TASK DIRECTIONS
Would you please copy every line from the records that contains the word "black"?

---- INFORMATION GIVEN

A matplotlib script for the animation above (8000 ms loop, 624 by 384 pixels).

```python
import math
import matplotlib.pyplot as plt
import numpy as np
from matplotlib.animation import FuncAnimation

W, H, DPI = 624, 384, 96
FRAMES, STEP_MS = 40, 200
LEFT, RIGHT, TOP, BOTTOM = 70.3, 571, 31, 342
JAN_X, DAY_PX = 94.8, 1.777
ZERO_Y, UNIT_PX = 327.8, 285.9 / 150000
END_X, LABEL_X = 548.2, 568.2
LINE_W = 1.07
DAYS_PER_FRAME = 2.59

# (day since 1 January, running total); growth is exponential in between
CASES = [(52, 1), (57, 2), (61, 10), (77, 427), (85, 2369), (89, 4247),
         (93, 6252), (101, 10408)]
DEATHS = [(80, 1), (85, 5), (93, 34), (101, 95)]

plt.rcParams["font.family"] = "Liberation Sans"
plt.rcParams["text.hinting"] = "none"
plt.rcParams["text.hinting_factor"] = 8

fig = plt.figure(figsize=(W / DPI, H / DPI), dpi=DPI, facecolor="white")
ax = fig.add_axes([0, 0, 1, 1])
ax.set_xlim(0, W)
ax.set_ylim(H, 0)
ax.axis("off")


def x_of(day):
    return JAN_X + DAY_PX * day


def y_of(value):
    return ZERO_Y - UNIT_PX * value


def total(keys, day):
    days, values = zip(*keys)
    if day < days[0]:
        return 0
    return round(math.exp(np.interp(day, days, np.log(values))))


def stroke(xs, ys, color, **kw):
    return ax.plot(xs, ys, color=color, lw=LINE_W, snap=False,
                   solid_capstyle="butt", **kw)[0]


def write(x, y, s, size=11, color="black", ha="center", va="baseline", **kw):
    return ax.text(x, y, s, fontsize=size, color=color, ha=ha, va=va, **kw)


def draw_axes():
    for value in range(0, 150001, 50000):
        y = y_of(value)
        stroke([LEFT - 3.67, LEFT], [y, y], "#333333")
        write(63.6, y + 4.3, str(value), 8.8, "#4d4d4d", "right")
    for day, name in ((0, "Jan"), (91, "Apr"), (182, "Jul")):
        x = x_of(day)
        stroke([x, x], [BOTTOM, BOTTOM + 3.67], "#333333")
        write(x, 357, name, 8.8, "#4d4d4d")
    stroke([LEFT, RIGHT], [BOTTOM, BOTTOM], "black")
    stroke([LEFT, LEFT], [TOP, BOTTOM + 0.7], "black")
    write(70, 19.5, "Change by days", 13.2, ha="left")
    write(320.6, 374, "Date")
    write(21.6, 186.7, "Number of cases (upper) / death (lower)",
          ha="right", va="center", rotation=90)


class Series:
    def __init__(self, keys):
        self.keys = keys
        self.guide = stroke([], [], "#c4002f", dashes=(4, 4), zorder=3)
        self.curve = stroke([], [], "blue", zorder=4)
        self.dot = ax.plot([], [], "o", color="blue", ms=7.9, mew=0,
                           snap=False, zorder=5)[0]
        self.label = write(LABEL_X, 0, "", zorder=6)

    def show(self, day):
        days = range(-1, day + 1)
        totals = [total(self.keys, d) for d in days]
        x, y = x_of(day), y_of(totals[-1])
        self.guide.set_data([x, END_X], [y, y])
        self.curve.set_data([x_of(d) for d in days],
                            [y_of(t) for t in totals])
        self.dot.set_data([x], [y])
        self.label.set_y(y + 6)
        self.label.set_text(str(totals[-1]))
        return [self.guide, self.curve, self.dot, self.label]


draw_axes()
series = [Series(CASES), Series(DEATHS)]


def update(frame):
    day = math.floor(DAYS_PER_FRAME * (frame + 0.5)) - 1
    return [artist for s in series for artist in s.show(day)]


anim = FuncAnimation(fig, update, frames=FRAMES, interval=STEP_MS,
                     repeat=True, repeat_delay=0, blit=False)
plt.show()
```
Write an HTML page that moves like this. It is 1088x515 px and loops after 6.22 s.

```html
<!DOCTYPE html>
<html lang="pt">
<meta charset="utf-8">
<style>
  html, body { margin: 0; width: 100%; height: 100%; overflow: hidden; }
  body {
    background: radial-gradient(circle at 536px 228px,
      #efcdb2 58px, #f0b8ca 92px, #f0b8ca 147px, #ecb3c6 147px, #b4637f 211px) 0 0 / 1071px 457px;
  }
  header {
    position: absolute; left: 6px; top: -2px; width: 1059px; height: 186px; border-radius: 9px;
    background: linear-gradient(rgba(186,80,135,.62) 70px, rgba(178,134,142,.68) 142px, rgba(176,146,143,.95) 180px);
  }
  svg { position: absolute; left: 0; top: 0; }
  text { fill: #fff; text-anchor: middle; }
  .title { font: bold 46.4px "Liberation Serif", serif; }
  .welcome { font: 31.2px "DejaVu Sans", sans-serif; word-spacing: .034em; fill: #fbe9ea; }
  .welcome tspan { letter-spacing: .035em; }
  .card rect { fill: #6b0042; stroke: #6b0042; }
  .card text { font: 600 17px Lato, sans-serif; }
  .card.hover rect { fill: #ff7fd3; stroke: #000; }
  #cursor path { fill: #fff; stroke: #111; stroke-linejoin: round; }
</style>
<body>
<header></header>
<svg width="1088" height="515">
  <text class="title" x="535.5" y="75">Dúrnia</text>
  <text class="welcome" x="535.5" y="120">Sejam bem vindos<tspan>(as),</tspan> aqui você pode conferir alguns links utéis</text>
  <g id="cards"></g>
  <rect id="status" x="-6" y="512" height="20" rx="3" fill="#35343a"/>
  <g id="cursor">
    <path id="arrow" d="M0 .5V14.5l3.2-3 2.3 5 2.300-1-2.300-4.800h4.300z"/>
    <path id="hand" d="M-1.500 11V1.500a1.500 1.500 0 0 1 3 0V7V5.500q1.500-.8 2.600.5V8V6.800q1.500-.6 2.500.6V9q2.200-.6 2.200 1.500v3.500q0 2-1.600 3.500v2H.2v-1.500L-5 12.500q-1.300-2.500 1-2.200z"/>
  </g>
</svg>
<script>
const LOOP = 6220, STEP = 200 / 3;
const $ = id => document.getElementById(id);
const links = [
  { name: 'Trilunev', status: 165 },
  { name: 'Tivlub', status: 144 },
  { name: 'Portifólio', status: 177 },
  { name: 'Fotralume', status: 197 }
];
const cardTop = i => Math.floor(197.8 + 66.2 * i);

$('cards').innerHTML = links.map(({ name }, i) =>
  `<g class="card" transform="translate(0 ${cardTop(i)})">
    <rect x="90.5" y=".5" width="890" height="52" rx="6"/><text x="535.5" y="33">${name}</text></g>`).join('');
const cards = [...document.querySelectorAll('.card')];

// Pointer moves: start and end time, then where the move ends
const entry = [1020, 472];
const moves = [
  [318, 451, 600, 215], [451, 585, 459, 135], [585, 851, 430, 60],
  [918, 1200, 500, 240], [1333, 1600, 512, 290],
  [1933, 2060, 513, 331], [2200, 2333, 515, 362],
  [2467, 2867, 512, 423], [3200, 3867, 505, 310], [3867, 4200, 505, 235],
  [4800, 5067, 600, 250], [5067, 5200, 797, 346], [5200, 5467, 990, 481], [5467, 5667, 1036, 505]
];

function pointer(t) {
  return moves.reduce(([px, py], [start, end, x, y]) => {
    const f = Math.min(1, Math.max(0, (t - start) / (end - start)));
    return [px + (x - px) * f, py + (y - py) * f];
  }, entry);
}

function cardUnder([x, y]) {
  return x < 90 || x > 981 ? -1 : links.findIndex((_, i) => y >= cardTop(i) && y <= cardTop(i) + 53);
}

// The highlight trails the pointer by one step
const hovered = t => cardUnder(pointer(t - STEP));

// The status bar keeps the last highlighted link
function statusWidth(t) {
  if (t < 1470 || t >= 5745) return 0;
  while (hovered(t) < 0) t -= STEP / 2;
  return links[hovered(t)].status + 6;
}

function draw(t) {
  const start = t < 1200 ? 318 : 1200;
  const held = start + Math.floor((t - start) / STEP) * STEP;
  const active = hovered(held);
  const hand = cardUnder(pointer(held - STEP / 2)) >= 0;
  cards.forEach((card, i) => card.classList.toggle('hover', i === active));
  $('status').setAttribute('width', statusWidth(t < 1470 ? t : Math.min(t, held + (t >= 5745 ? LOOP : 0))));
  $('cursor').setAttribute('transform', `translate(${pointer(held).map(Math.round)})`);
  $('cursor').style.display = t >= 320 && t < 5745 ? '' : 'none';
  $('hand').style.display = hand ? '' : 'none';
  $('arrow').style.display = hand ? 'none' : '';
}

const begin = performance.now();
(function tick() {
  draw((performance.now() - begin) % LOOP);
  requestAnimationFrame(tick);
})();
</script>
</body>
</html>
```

--------

OUTPUT OF THE EXERCISE
def write(x, y, s, size=11, color="black", ha="center", va="baseline", **kw):
    stroke([LEFT, RIGHT], [BOTTOM, BOTTOM], "black")
    stroke([LEFT, LEFT], [TOP, BOTTOM + 0.7], "black")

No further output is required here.